But, what if a player tests positive for the coronavirus that started this whole mess? It’s a great question and one that the league spent a great deal of time on before deciding to resume the season.

Should someone test positive, there is protocol consisting of several steps to follow. After a confirmed positive test result, the individual will be place in “Isolation Housing.” An area on the resort – a house, hotel, or other facility – will be designated for those who have tested positive. This area will not be near the individual’s original room and will be separate from everyone else.

To ensure there is not a false positive reading, a second test will be administered once the individual reports to Isolation Housing. If the second test is also positive, the individual will remain in Isolation Housing. 

Should the second test come back negative, the person will be administered a third test within 24 to 48 hours of the first test. If that third test is negative, the individual can re-enter the NBA campus. If the third test is positive, the individual would remain in isolation.

The protocol states that two negative tests within a span of 24 hours means a player can leave isolation. That does not mean the player can resume play. According to CDC guidelines, players do not have to quarantine after two negative tests, but they do have to undergo cardiac screening. That means a player must wait two weeks from the first positive test before resuming play.
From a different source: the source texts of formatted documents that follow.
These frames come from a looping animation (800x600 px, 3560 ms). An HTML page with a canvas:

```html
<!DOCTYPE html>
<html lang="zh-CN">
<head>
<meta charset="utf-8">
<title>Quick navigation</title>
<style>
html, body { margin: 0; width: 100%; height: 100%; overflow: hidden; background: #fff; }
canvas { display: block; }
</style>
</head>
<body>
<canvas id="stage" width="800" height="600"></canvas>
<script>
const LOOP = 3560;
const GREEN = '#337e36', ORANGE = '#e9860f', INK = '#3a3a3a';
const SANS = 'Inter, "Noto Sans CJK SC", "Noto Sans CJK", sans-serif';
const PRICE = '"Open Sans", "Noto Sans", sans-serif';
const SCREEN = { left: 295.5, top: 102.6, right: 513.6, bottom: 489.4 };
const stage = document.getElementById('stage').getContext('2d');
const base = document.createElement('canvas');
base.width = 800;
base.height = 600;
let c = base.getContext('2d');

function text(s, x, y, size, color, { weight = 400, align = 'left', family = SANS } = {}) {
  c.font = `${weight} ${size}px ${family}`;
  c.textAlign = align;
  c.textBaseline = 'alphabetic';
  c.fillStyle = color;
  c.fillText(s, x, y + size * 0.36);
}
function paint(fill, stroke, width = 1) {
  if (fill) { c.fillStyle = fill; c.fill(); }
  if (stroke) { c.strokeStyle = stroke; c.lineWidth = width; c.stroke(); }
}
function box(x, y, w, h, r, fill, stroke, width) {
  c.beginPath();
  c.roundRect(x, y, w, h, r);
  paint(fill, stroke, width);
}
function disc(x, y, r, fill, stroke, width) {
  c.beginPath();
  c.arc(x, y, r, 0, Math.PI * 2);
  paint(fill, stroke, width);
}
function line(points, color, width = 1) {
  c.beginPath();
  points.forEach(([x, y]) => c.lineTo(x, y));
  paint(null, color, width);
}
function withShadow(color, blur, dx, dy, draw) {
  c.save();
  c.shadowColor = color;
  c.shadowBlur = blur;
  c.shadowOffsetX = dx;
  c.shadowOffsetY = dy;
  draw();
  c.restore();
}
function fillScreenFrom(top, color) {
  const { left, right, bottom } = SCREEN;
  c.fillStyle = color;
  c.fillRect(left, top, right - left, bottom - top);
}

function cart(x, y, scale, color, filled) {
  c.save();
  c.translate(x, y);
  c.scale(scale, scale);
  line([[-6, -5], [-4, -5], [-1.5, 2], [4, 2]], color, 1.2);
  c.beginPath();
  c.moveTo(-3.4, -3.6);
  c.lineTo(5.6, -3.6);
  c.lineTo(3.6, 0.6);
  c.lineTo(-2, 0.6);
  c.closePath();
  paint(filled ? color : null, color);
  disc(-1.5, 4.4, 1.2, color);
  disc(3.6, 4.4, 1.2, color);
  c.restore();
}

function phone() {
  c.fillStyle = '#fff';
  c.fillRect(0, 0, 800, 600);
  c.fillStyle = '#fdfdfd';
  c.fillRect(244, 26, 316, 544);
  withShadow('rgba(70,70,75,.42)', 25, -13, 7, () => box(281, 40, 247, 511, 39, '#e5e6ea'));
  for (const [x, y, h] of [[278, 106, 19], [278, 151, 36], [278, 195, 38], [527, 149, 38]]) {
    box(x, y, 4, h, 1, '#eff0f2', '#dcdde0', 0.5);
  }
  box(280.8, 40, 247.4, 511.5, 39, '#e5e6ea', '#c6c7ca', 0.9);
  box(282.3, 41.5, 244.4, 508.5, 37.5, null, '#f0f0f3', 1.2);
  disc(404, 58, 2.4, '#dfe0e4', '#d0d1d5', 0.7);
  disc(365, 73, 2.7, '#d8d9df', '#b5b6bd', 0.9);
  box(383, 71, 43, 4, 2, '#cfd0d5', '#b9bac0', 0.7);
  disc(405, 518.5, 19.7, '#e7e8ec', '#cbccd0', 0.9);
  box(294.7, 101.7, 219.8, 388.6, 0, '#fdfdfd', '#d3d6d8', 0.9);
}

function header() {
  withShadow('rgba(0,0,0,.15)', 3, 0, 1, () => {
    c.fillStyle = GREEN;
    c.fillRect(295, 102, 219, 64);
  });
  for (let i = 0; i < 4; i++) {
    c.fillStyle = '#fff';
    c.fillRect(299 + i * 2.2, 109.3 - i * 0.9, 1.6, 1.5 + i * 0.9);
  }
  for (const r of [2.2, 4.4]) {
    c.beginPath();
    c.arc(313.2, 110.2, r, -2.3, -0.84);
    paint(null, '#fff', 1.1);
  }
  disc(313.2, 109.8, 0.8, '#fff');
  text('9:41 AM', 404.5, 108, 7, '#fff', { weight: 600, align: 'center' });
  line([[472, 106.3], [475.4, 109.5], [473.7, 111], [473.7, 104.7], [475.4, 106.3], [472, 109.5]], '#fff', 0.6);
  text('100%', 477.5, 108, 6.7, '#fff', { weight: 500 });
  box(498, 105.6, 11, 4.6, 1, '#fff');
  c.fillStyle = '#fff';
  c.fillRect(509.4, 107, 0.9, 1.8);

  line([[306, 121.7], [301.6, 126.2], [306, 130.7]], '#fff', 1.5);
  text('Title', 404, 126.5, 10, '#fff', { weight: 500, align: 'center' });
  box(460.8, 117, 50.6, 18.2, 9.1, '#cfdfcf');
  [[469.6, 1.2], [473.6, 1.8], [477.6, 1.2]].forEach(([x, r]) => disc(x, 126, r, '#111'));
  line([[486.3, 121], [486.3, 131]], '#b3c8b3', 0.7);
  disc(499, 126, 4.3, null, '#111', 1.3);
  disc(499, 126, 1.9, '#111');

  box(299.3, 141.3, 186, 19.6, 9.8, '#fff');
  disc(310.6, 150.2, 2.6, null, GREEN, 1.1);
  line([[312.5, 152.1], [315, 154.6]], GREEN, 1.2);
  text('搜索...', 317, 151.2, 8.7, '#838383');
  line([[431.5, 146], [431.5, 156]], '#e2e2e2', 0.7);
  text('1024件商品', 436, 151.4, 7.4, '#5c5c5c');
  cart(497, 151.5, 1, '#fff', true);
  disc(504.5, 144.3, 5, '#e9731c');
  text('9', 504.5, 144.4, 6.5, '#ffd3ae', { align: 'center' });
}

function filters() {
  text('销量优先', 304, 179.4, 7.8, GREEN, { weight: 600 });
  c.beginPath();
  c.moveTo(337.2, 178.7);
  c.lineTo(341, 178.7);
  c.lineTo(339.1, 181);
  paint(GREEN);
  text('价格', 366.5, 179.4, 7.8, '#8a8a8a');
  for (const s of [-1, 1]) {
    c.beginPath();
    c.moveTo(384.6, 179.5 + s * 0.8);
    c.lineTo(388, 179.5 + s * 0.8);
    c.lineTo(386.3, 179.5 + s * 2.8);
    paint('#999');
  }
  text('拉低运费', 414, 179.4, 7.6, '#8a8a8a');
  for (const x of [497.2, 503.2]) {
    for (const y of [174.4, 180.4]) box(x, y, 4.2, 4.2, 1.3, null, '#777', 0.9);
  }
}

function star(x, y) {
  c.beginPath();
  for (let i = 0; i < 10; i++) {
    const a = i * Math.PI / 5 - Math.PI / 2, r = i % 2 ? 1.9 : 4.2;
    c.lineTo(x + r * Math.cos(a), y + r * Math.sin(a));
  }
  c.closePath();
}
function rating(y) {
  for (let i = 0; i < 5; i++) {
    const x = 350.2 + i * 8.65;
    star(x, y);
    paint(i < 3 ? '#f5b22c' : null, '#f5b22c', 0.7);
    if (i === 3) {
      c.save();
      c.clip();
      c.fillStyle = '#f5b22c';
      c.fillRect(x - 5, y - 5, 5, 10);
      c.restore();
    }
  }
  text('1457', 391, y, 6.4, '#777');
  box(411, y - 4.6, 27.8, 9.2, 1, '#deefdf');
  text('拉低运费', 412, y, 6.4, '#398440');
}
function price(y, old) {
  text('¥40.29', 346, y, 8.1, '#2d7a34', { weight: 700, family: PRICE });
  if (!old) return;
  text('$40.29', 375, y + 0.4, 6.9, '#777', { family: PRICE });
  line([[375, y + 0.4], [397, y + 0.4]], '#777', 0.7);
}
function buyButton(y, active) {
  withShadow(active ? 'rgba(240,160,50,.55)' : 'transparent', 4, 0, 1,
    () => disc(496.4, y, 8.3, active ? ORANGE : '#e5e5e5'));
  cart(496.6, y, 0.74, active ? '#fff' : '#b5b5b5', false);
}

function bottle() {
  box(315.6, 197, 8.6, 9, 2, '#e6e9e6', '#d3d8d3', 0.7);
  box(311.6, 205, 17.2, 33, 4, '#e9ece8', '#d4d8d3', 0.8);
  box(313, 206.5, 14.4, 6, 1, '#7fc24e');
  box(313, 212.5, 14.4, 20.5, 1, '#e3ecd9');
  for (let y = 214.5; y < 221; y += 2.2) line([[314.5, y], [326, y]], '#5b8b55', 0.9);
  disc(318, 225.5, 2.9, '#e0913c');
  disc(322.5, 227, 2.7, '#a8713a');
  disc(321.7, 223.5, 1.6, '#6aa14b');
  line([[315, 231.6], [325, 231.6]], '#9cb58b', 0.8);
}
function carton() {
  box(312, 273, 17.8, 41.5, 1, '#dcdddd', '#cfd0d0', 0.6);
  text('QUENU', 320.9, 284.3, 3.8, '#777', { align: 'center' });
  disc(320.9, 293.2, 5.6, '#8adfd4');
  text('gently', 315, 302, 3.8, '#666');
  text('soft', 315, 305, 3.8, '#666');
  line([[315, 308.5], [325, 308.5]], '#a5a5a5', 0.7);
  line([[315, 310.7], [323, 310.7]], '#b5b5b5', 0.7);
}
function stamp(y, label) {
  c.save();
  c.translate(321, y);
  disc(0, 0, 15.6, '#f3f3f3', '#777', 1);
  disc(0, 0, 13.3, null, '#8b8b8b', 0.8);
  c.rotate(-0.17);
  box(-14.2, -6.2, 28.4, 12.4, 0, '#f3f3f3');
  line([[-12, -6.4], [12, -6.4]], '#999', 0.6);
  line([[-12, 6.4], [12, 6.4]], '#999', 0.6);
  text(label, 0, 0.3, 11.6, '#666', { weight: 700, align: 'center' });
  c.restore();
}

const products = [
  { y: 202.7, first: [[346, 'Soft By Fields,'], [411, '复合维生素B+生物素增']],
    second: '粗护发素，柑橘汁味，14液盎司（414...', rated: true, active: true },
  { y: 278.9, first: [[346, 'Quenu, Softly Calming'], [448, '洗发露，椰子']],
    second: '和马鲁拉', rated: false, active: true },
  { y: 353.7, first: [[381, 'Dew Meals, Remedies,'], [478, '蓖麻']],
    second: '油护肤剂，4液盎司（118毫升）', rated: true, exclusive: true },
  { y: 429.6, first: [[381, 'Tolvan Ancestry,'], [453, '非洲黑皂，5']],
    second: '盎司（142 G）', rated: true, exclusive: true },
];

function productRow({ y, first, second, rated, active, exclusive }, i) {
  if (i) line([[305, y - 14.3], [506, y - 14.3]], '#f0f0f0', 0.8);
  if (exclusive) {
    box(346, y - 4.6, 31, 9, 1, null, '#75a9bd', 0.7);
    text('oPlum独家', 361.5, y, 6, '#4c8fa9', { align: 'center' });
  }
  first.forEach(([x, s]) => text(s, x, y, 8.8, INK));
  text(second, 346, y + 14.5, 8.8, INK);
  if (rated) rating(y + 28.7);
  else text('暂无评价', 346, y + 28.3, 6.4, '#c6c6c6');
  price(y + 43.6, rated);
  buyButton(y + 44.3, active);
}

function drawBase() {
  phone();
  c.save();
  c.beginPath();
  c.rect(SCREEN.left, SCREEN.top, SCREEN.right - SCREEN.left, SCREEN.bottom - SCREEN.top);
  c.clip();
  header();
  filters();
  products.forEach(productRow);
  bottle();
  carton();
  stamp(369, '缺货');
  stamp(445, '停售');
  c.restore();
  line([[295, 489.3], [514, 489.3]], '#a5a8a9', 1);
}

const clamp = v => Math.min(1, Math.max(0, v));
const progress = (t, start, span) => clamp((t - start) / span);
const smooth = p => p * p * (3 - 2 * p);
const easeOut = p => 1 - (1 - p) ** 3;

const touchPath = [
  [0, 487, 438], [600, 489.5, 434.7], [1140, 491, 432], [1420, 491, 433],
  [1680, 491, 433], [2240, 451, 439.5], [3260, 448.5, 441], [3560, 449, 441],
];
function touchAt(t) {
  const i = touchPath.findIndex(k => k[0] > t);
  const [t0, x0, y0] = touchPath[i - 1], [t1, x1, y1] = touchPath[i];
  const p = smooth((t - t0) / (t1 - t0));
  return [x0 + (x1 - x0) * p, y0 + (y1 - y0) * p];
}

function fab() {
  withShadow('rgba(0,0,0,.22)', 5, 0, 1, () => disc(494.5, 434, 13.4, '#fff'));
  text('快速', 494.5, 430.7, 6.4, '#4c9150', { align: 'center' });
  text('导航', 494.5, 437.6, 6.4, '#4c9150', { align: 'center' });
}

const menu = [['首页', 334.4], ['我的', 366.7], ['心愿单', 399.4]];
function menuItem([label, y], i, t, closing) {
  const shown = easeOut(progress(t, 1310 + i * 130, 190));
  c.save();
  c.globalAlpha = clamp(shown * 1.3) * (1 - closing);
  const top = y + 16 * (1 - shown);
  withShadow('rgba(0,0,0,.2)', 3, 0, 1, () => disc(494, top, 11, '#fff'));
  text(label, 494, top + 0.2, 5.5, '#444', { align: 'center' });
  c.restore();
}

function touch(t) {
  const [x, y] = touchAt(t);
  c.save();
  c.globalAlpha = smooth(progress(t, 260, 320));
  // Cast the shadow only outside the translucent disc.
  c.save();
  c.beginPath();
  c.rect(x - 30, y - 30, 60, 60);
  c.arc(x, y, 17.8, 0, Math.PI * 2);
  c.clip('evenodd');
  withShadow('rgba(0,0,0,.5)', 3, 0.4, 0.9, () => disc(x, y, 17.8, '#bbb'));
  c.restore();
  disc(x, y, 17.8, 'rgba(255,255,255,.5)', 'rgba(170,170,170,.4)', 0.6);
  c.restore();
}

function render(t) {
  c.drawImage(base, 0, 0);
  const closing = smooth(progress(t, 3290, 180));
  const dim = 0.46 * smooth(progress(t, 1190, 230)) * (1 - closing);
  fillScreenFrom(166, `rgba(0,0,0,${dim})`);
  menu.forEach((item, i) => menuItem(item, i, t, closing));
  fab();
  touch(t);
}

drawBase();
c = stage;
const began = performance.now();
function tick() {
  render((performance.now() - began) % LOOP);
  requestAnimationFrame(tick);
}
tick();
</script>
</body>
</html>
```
Everyone who shows up in Orlando must certify in writing they will follow the league’s protocols. Each team will be permitted 37 people inside the NBA campus. There will be 15 to 17 players, 18-20 support staff, a public relations person, and a content creator. Teams will share medical and training staff.